When searching for a driving school or instructor to start your driving lessons, a relatively frequent question is what are your pass rates. A driving school or instructors pass rate may to some extent be meaningless.
There is no official record that the general public have access to when looking for a driving school’s pass rate, so it is essentially down to the school or instructor to keep track of their pass rates.
Some driving schools or instructors do not even keep a record of their pass rates as they see little point in doing so.
So, is it worth asking for a driving schools pass rate? Possibly, possibly not, but as there are no official statistics for the public to rely on, it’s not too likely that a driving instructor is going to inform you that they have a well below the average pass rate as it’s unlikely to secure them any work.
Even the Driver and Vehicle Standards Agency (DVSA) themselves do not have accurate records. When a driving instructor takes a test candidate to a driving test, the examiner records their Personal Reference Number (ADI number) off of their licence that is displayed in the front windscreen.
A driving instructor does not have to leave their licence in the windscreen during a test however and can remove it if he or she feels that a candidate is highly likely to fail. Driving instructors must legally display their licence only when they are teaching driving for pay.

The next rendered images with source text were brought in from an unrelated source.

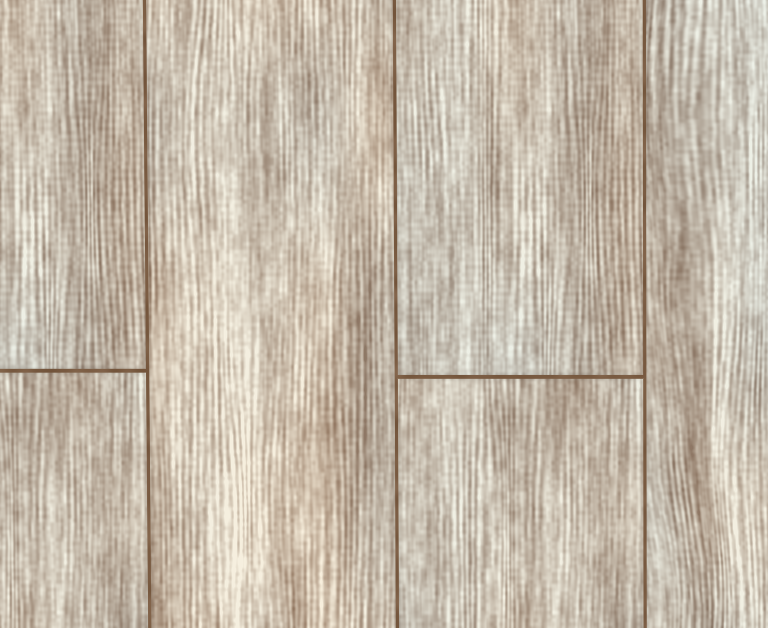
This texture is drawn by a WebGL 1 fragment shader. Its source:

```glsl
precision highp float;
// Whitewashed wood planks: four columns of staggered boards with thin brown seams.
uniform vec2 u_resolution;

float hash(vec2 p) {
  return fract(sin(dot(p, vec2(127.1, 311.7))) * 43758.5);
}

float noise(vec2 p) {
  vec2 i = floor(p), f = fract(p);
  f = f * f * (3.0 - 2.0 * f);
  return mix(mix(hash(i), hash(i + vec2(1.0, 0.0)), f.x),
             mix(hash(i + vec2(0.0, 1.0)), hash(i + 1.0), f.x), f.y);
}

// Noise centred on zero
float snoise(vec2 p) {
  return noise(p) - 0.5;
}

float bell(float d, float width) {
  return exp(-d * d / (width * width));
}

float seamMask(float dist, float halfWidth, float px) {
  return 1.0 - smoothstep(halfWidth - 0.6 * px, halfWidth + 0.6 * px, dist);
}

void main() {
  vec2 p = gl_FragCoord.xy / u_resolution.x;
  float px = 1.0 / u_resolution.x;

  // Board layout: slightly leaning columns, every other one shifted by half a board
  const float plankWidth = 0.3225;
  const float plankLength = 1.3;
  float column = (p.x + p.y * (0.0105 - 0.011 * p.x) - 0.195) / plankWidth;
  float id = floor(column);
  float across = fract(column);
  float odd = mod(id, 2.0);
  float along = (p.y - 0.331 + 0.004 * id) / plankLength - 0.5 * (1.0 - odd);
  float row = floor(along);
  float figured = step(1.5, id);
  float warmBoard = (1.0 - odd) * (1.0 - figured);

  // Printed pattern: odd columns share it, as on real laminate
  vec2 q = vec2(across * plankWidth, p.y);
  q += vec2(3.7 * (1.0 - odd) + 5.3 * figured, 7.1 * (row + 2.0));

  // Grain bends, strongly beside the left edge of the figured board
  float bend = 0.008 * snoise(q * vec2(9.0, 3.0));
  bend += 0.07 * figured * bell(across - 0.1, 0.3) * snoise(q * vec2(5.0, 4.5));
  vec2 g = q + vec2(bend, 0.0);

  // Broad washed patches, stretched along the board
  float tone = 0.65;
  tone += 0.30 * snoise(g * vec2(15.0, 3.0));
  tone += 0.26 * snoise(g * vec2(42.0, 5.0) + 11.0);
  tone += 0.16 * snoise(g * vec2(30.0, 22.0) + 23.0);

  // One dark heart streak and one pale streak per board
  float heart = mix(mix(0.93, 0.1, figured), 0.62, odd);
  float wander = 0.12 * snoise(vec2(q.y * 5.0, id));
  tone -= 0.24 * bell(across - heart - wander, 0.09) * noise(vec2(3.0, q.y * 6.0));
  tone += 0.20 * bell(across - 0.33 + wander, 0.1) * noise(vec2(8.0, q.y * 5.0));

  // Fine brushed lines of varying strength
  float phase = 6.2832 * (112.0 * g.x + 2.2 * noise(g * vec2(38.0, 4.0)));
  float strength = smoothstep(0.15, 0.8, noise(g * vec2(22.0, 7.0) + 31.0));
  tone += (0.05 + 0.14 * strength) * sin(phase);
  tone += 0.32 * snoise(g * vec2(190.0, 9.0) + 5.0);

  // Short fibres and a rough cross texture
  tone += 0.34 * snoise(g * vec2(290.0, 48.0));
  tone += 0.20 * snoise(g * vec2(180.0, 200.0) + 17.0);

  vec3 wood = mix(vec3(0.51, 0.42, 0.35), vec3(0.92, 0.91, 0.86), clamp(tone, 0.1, 1.06));

  // Drift between rosy brown and cool grey
  float warmth = 1.6 * snoise(g * vec2(13.0, 4.0) + 41.0) + 0.6 * warmBoard - 0.2 * figured - 0.1;
  wood += warmth * vec3(0.022, -0.002, -0.020);

  // Seams, with a faint shade on the bevelled edges
  float sideDist = min(across, 1.0 - across) * plankWidth;
  float endDist = min(fract(along), 1.0 - fract(along)) * plankLength;
  float edgeDist = min(sideDist, endDist);
  wood *= 1.0 - 0.10 * bell(edgeDist, 0.005);
  float seam = max(seamMask(sideDist, 0.0021, px), seamMask(endDist, 0.0025, px));
  vec3 seamColor = vec3(0.48, 0.36, 0.26) + 0.08 * snoise(p * 60.0);

  gl_FragColor = vec4(mix(wood, seamColor, seam), 1.0);
}
```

Another example of how inaccurate a driving schools pass rate can be is whether their stated pass rates are for first time driving test pass rates, second time, third etc.
So if a driving school is counting all the test passes into their pass rates, regardless of whether they passed first time or fifth time, it’s likely they will have a very high pass rate indeed.
So if asking for a driving schools pass rate, ask if these statistics are for first time test passes. With all that in mind, even if you do ask for a driving schools pass rate, don’t base your decision on whether to employ their services on their statistics, even if they are great. Try instead to find a driving school off of recommendations from previous learners or perhaps online reviews.
Ultimately however, before booking an entire course up with a school or instructor, take an assessment lesson. With this initial lesson, you will get a feel of the instructors teaching methods, whether you understand them clearly and if it looks like you will get along.
Other frequently asked questions
- Taking driving instructor on test
- Driving test age
- Can I book two driving tests?
- What to wear for driving test
- What to take to driving test
- How many manoeuvres in driving test?
- Crossing hands on driving test
- When to use handbrake
- Are driving tests fixed?
- What happens in a driving test
- Driving test day
- Failed driving test